This is unsurprising considering Saudi involvement around the region in the aftermath of the Arab uprisings.

Saudi Arabia Elected to UN Security Council

The Associated Press:

Saudi Arabia and Chad easily won coveted seats on the U.N. Security Council Thursday, despite criticism from human rights groups that their rights records are abysmal. Nigeria, Lithuania and Chile also won seats.

The five candidates endorsed by regional groups faced no opposition because there were no contested races for the first time in several years.

According to Matthew Russell Lee of Inner City Press, Saudi Arabia got only 176 votes out of the 191 states present. The kingdom lost 10 votes as a protest, Lee said.

Double Life of Saudi Artist

Garth Harris on Saudi artist Abdulnasser Gharem:

What makes Gharem’s status as a leading exponent of Middle Eastern conceptualism even more startling is the fact that he has another, more conventional, career – as a lieutenant- colonel in the Saudi army. Surely this dual existence has, at times, rubbed his peers up the wrong way?

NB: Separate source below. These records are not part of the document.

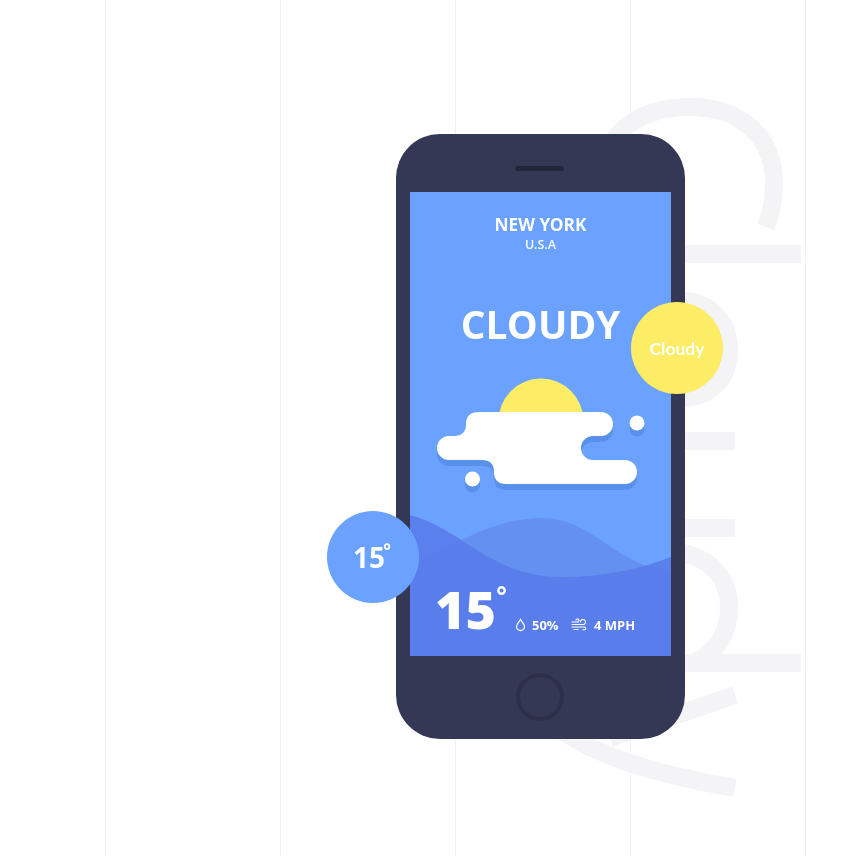
<!DOCTYPE html>
<html lang="en">
<head>
<meta charset="utf-8">
<title>Cloudy weather screen</title>
<style>
:root {
  --paper: #ffffff;
  --guide: #f0f0f2;
  --ghost: #f4f4f6;
  --navy: #353855;
  --navy-dark: #23253a;
  --navy-ring: #2d2f49;
  --sky: #6ba2ff;
  --sky-shade: #5990ea;
  --hill: #6491f0;
  --wave: #587ceb;
  --sun: #fcec66;
}
* { box-sizing: border-box; margin: 0; padding: 0; }
html, body { width: 856px; height: 856px; overflow: hidden; background: var(--paper); }
.stage { position: relative; width: 856px; height: 856px; overflow: hidden; color: #fff; font-family: "Open Sans", "Noto Sans", sans-serif; font-weight: 700; }
.backdrop { position: absolute; left: 0; top: 0; }
.phone { position: absolute; left: 396px; top: 134px; width: 289px; height: 605px; border-radius: 44px; background: var(--navy); }
.speaker { position: absolute; left: 119px; top: 32px; width: 49px; height: 5px; border-radius: 3px; background: var(--navy-dark); }
.home { position: absolute; left: 120px; top: 539px; width: 48px; height: 48px; border-radius: 50%; border: 4px solid var(--navy-ring); }
.screen { position: absolute; left: 14px; top: 58px; width: 261px; height: 464px; overflow: hidden; background: var(--sky); }
.scenery { position: absolute; left: 0; top: 0; }
.place, .condition { position: absolute; left: 0; width: 100%; text-align: center; white-space: nowrap; }
.city { font-size: 17.3px; line-height: 20px; font-weight: 700; }
.country { font-size: 12.5px; line-height: 20px; font-weight: 600; }
.place { top: 23px; }
.condition { top: 107px; font-size: 39px; line-height: 50px; font-weight: 700; }
.temperature, .degree, .reading { position: absolute; white-space: nowrap; }
.temperature { left: 25px; top: 387px; font-size: 52px; line-height: 60px; font-weight: 800; }
.temperature + .degree { left: 86px; top: 388px; font-size: 26px; line-height: 30px; }
.reading { top: 423px; height: 20px; font-size: 13px; line-height: 20px; display: flex; align-items: center; }
.humidity { left: 104px; gap: 5px; }
.wind { left: 161px; gap: 7px; }
.badge { position: absolute; width: 92px; height: 92px; border-radius: 50%; display: flex; align-items: center; justify-content: center; }
.badge-condition { left: 631px; top: 302px; background: var(--sun); font-family: Lato, sans-serif; font-size: 17.5px; }
.badge-temperature { left: 327px; top: 511px; background: var(--sky); }
.badge-value { position: absolute; left: 26px; top: 26px; font-size: 28px; line-height: 40px; }
.badge-value + .degree { left: 56px; top: 30px; font-size: 19px; line-height: 20px; }
</style>
</head>
<body>
<main class="stage">
  <svg class="backdrop" width="856" height="856" viewBox="0 0 856 856" aria-hidden="true">
    <path class="guides" d="M105.5 0V856M280.5 0V856M455.5 0V856M630.5 0V856M805.5 0V856" stroke="var(--guide)" stroke-width="1"/>
    <g class="ghost-word" fill="none" stroke="var(--ghost)" stroke-width="18">
      <path d="M602 160C616 125 648 107 690 107C742 107 774 137 774 184C774 200 771 214 766 227"/>
      <path d="M600 254H801"/>
      <path d="M676 300C710 300 729 321 729 350C729 379 710 399 676 399"/>
      <path d="M600 441H735M600 528H735"/>
      <path d="M676 552C710 556 729 578 729 607C729 636 715 653 694 663"/>
      <path d="M600 663H801"/>
      <path d="M735 695L610 738M735 788C675 777 612 764 562 731"/>
    </g>
  </svg>

  <section class="phone">
    <div class="speaker"></div>
    <article class="screen">
      <svg class="scenery" width="261" height="464" viewBox="0 0 261 464" aria-hidden="true">
        <defs>
          <path id="cloud" d="M69 220H191A12 12 0 0 1 191 244H183A12 12 0 0 0 183 268H215A12 12 0 0 1 215 292H96Q84 292 84 280Q84 268 72 268H39A12 12 0 0 1 39 244H44Q56 244 56 232Q56 220 69 220Z"/>
          <g id="cloud-set">
            <use href="#cloud"/>
            <circle cx="227" cy="231" r="7.5"/>
            <circle cx="62.500" cy="287" r="7.5"/>
          </g>
        </defs>
        <circle cx="131" cy="229" r="42.5" fill="var(--sun)"/>
        <use href="#cloud-set" y="6" fill="var(--sky-shade)"/>
        <use href="#cloud-set" fill="#fff"/>
        <path d="M0 371C45 355 80 326 133 326C183 326 207 376 261 378V464H0Z" fill="var(--hill)"/>
        <path d="M0 323C55 338 80 385 152 385C195 385 230 377 261 365V464H0Z" fill="var(--wave)" opacity="0.88"/>
      </svg>

      <header class="place">
        <h1 class="city">NEW YORK</h1>
        <p class="country">U.S.A</p>
      </header>
      <h2 class="condition">CLOUDY</h2>

      <span class="temperature">15</span><span class="degree">°</span>
      <p class="reading humidity">
        <svg width="13" height="14" viewBox="0 0 13 14" fill="none" stroke="#fff" stroke-width="1.3" aria-hidden="true">
          <path d="M6.500 1.500C5 4 2.500 6 2.500 8.500A4 4 0 0 0 10.500 8.500C10.500 6 8 4 6.500 1.500Z"/>
        </svg>
        <span>50%</span>
      </p>
      <p class="reading wind">
        <svg width="16" height="14" viewBox="0 0 16 14" fill="none" stroke="#fff" stroke-width="1.1" stroke-linecap="round" aria-hidden="true">
          <path d="M1 4H6A1.500 1.500 0 1 0 5 2M1 6.500H12A2.500 2.500 0 1 0 9.500 4M1 9H13A1.500 1.500 0 1 1 12 11.500M3 11.500H7"/>
        </svg>
        <span>4 MPH</span>
      </p>
    </article>
    <div class="home"></div>
  </section>

  <aside class="badge badge-condition">Cloudy</aside>
  <aside class="badge badge-temperature"><span class="badge-value">15</span><span class="degree">°</span></aside>
</main>
</body>
</html>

“My military experience feeds into my artistic vision 100 per cent. I’ve been in the army for more than 21 years and, yes, in the beginning it was complicated. But after 18 years as an artist, I have the confidence of the senior figures in the army.”

Gharem’s first major solo exhibition was opened in London this week.

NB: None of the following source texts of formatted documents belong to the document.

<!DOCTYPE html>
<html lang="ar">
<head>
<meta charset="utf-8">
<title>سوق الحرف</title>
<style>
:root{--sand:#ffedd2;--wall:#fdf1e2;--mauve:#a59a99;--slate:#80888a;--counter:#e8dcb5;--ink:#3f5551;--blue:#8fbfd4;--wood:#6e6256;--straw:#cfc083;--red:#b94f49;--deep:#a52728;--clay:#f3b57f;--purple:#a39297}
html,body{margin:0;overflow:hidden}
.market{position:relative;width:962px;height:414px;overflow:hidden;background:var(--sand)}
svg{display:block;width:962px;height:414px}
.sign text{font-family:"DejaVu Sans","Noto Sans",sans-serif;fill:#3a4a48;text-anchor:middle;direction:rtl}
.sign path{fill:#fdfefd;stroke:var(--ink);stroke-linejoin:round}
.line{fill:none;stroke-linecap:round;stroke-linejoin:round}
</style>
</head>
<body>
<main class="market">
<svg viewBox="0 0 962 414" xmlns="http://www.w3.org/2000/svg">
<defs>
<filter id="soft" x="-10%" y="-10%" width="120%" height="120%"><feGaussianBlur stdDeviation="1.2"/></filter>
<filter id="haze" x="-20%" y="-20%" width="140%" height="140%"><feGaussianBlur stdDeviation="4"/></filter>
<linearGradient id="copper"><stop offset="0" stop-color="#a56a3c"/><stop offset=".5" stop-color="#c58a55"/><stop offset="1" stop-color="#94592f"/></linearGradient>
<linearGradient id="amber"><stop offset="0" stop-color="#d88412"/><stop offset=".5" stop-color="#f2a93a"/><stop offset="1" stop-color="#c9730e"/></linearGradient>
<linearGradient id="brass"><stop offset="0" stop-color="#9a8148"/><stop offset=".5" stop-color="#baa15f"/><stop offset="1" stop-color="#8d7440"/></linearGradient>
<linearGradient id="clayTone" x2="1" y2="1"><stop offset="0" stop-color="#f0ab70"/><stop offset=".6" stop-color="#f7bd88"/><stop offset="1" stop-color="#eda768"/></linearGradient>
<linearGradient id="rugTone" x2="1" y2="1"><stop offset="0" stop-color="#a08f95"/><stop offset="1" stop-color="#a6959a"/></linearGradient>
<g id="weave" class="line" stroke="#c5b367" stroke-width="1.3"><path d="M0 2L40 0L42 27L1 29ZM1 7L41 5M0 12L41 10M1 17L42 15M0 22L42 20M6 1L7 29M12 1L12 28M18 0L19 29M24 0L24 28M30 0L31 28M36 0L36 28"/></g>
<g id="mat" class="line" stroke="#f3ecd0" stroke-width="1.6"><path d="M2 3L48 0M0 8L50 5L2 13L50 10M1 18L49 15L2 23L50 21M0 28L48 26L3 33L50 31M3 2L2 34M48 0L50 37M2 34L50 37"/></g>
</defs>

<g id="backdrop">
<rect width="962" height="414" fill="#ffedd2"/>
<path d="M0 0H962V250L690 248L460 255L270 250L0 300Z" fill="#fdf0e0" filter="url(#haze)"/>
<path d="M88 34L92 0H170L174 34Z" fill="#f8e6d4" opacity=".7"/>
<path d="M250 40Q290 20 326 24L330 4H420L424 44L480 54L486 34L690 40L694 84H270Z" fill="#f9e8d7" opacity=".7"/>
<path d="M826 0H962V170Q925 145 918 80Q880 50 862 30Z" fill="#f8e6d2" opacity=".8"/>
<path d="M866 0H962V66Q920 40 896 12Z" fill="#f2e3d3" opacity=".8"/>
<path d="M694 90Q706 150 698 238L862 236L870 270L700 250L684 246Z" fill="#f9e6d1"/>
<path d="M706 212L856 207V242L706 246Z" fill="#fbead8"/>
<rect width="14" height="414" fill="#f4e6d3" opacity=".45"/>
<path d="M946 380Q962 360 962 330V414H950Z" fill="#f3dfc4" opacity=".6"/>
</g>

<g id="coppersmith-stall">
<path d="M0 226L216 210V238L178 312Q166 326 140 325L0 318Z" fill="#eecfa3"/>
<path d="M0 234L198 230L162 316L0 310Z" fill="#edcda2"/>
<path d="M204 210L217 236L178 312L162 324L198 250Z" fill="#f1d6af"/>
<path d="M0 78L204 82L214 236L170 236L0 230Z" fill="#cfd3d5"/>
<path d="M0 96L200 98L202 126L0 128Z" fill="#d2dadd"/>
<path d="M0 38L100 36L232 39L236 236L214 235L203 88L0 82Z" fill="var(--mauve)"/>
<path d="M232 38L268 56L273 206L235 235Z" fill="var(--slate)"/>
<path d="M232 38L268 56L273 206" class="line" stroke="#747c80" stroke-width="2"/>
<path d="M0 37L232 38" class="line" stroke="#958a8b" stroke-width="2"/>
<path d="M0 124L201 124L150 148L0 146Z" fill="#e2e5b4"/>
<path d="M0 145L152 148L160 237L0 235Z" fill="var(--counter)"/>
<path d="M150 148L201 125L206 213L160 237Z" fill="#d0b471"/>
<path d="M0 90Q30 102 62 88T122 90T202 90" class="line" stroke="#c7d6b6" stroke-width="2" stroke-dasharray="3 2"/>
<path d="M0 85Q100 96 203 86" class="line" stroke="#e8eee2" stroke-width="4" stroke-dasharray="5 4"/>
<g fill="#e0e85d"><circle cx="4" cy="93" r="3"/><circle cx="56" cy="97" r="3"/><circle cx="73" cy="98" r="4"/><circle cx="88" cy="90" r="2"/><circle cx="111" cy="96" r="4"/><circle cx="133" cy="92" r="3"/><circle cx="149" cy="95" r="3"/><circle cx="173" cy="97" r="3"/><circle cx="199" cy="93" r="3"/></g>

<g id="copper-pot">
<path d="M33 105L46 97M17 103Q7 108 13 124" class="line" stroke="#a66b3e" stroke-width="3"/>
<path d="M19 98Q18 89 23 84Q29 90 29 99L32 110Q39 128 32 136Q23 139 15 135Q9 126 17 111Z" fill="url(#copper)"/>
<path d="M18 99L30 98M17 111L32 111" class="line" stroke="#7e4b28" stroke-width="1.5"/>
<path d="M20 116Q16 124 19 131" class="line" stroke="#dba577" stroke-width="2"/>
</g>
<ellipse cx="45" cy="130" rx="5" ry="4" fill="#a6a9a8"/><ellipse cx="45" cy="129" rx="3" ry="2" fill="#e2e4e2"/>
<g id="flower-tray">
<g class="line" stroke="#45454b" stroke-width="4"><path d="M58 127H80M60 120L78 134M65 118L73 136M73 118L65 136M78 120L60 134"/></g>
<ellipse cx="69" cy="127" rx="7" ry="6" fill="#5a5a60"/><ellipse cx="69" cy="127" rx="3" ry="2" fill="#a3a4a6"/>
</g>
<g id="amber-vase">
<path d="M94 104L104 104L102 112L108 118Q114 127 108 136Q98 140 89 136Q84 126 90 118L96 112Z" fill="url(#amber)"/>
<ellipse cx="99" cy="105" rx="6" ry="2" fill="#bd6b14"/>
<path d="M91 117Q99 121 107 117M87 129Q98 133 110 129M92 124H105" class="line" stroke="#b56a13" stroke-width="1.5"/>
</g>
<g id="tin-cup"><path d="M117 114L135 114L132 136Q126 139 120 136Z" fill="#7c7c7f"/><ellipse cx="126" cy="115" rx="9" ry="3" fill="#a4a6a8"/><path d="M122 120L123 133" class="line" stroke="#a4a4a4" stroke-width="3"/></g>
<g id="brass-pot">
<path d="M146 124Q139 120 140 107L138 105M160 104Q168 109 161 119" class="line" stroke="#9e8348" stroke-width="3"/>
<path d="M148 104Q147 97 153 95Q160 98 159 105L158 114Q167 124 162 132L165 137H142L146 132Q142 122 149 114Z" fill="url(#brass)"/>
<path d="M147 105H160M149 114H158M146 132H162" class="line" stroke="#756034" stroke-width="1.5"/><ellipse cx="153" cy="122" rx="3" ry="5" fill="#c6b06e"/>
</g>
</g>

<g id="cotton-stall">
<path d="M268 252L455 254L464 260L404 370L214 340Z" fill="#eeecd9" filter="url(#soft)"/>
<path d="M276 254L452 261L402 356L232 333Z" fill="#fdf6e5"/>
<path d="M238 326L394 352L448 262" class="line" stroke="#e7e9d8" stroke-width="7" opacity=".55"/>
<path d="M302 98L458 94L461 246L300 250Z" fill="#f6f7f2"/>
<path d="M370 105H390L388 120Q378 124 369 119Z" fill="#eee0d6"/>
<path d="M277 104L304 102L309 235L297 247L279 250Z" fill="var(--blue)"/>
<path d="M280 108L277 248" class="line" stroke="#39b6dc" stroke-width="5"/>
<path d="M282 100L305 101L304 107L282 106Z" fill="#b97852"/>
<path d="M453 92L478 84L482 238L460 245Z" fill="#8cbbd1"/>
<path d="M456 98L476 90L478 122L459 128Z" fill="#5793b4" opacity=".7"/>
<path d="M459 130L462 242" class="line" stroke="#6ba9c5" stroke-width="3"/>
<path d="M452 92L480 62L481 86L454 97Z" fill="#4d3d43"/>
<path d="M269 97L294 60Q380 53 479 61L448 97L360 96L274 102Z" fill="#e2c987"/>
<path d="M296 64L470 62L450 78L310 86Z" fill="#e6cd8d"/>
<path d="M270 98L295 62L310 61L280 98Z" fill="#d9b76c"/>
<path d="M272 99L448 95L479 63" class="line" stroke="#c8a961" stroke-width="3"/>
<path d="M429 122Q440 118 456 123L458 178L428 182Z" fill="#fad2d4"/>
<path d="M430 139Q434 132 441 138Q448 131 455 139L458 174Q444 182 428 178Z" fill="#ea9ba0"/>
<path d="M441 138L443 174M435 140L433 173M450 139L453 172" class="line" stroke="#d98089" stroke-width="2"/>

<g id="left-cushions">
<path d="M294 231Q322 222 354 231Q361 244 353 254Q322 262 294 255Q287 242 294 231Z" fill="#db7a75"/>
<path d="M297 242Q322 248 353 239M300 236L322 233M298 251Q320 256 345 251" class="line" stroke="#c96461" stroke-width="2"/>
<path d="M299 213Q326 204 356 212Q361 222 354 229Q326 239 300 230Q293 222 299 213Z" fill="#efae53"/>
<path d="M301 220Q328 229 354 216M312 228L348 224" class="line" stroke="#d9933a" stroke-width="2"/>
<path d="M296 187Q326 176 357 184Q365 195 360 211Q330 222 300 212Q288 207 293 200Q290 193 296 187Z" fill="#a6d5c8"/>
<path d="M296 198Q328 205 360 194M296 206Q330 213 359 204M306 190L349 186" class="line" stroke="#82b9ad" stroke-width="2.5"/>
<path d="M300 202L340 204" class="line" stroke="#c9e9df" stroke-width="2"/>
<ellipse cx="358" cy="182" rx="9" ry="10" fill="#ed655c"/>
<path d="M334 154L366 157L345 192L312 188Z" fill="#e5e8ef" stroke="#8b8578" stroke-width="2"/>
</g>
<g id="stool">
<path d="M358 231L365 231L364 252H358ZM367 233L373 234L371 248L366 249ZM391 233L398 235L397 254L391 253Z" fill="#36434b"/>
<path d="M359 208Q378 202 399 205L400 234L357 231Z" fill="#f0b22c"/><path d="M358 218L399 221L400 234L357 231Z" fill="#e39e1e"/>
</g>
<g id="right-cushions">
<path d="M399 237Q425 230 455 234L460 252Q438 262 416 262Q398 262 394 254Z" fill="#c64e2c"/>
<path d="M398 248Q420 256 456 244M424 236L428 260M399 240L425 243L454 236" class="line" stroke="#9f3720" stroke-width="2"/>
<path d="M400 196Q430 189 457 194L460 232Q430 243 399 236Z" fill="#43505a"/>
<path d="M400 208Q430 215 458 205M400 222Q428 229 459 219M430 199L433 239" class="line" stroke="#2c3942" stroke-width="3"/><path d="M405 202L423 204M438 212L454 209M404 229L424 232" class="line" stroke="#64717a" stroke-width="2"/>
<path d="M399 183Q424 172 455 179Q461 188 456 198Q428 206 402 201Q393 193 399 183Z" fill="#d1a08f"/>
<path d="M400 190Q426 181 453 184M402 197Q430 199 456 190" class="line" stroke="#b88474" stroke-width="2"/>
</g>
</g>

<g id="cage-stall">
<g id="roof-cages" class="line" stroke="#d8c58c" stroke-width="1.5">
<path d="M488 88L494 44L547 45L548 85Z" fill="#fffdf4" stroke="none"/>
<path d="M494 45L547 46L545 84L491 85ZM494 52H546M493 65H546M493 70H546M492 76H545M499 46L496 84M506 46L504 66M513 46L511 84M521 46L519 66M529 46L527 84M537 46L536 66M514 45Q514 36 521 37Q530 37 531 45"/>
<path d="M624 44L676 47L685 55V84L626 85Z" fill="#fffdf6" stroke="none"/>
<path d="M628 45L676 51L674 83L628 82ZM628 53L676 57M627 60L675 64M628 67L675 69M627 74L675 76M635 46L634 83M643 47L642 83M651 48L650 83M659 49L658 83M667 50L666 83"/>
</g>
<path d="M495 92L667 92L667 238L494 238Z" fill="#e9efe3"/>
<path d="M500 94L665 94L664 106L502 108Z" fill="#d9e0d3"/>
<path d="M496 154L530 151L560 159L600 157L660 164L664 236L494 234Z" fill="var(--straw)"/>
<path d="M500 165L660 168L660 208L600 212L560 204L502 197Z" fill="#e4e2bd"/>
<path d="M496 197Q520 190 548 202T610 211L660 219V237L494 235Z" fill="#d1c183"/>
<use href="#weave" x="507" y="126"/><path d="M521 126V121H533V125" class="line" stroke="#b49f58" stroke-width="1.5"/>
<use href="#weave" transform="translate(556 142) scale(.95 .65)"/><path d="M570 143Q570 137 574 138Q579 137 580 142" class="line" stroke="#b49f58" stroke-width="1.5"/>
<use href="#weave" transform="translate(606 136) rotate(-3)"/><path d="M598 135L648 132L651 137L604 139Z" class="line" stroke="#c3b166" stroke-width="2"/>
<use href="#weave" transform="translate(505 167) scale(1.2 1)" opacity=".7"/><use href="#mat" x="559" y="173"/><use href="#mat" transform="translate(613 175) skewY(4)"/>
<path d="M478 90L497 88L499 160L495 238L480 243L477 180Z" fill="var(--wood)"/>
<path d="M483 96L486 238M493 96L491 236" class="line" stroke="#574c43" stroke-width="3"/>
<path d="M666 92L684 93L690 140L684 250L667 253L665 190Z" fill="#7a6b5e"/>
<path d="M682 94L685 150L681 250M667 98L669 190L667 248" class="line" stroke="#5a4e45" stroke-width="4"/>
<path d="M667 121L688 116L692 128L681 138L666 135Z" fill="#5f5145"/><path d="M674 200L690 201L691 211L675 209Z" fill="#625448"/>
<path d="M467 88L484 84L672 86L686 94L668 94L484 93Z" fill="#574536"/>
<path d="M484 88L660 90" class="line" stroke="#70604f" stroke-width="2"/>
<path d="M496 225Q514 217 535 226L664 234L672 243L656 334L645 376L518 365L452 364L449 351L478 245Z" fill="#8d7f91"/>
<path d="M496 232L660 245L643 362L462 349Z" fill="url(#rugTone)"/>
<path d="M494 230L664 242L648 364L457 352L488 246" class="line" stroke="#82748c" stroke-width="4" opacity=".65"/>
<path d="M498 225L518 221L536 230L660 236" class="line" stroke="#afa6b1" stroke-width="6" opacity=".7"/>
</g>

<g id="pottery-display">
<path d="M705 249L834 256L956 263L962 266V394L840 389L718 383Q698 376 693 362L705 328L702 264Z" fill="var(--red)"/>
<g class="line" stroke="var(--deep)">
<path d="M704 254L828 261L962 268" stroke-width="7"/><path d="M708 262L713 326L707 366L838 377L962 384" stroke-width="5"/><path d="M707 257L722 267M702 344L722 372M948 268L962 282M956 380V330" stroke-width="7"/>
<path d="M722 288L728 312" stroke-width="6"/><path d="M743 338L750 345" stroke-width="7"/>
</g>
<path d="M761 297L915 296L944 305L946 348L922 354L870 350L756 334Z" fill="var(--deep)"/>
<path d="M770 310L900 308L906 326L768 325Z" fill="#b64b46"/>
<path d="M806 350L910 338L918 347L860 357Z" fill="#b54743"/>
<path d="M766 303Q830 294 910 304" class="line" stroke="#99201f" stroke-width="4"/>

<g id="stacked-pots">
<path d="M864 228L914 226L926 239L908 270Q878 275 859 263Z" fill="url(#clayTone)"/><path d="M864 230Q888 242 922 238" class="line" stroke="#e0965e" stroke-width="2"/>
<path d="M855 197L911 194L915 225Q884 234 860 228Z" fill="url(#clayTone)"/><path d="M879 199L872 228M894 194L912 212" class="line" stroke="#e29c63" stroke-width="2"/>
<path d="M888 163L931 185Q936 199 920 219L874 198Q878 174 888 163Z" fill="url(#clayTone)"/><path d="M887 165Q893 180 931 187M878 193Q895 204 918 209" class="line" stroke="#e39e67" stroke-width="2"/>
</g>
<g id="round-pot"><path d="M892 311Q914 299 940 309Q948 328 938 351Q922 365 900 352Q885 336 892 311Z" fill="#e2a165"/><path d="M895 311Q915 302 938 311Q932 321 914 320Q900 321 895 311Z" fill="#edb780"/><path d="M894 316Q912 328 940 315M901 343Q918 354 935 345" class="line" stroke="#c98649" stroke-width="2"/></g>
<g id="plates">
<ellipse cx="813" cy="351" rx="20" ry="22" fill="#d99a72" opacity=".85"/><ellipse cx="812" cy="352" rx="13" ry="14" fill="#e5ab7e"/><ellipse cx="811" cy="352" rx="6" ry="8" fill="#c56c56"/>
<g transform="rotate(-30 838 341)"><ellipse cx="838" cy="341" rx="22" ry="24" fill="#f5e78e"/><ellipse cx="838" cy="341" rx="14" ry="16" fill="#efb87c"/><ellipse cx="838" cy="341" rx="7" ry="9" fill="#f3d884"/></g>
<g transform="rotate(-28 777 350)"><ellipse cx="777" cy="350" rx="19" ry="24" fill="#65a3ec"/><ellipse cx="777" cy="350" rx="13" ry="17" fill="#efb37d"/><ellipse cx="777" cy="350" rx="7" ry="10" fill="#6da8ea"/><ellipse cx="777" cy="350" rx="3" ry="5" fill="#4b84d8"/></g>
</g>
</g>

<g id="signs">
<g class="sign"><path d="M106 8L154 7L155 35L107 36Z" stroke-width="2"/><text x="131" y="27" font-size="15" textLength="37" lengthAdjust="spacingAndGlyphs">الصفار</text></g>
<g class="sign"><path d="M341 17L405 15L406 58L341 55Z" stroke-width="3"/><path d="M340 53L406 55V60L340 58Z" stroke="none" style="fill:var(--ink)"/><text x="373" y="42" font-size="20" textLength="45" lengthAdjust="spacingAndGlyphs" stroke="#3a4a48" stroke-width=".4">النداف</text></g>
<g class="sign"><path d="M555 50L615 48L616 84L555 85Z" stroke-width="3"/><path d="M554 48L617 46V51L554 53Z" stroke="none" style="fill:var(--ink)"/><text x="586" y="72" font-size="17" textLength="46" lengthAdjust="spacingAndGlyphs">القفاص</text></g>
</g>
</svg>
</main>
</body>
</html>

Saudi Shoura Councilwomen Want to End Driving Ban

Three female members of Saudi Arabia’s Shoura Council on Tuesday introduced a recommendation to lift the ban on women driving. Councilwoman Latifah Ashaalan said on Twitter that she, along with her colleagues Haya al-Manea and Mona Masheet, recommended giving women the right to drive cars in accordance with Sharia and traffic regulations.

This step comes about 3 weeks before a planned day of protest on October 26 when women activists will challenge the ban on driving by getting behind the wheel in different cities around the kingdom.

However, Ashaalan told al-Hayat daily that the recommendation in the Council has been in the works for months and has nothing to do with the protest campaign. Ashaalan told the newspaper it is “shameful” that Saudi women are not allowed to drive even after many of them reached senior positions in government, adding that the ban has become an “embarrassment” to the country on the international level.

King Abdullah appointed 30 women to the Shoura Council for the first time last February. The King told American journalist Barbara Walters in 2005 that it will be possible to lift the ban on women driving but said that the “issue will require patience.”

As soon as the female members joined the Council, many of them expressed their desire to push the driving ban issue under the dome of Shoura. Prominent conservative cleric Nasser al-Omar criticized these female members and questioned their motives.

“Corrupt beginnings lead to corrupt results,” he warned on Twitter in February. “Wait for more Westernization.”

Last month women activists launched a new online campaign calling for an end to the ban and asking women to drive their cars on October 26. Saudi authorities blocked the campaign website, but more than 14,000 people have already signed the petition published by the organizers.

This will be the third time for Saudi women to challenge the ban on driving. In November 1990, 47 women drove their cars in protest on some major roads in the capital Riyadh. That daring act was forcibly stopped by the police, and women who participated were prohibited from traveling outside the country, fired from their government jobs and denounced in mosques by conservative clerics.

In June 2011, at the height of the Arab Spring, Saudi women made a second attempt to lift the driving ban. After weeks of campaigning on social media, more than 50 women drove their cars in different parts of the country. The police appeared to ignore the female drivers. There was no mass arrests, and only two women who were stopped but they were shortly let go after signing a pledge.

As activists are gearing up for their third attempt, some women have already begun driving in Riyadh and Jeddah and posting videos of themselves behind the wheel over the past two weeks.

“I’m driving my car in a street near my house,” said a veiled woman in this video that was uploaded to YouTube on Monday. “People are looking without disapproval, as if we have been driving for quite some time.”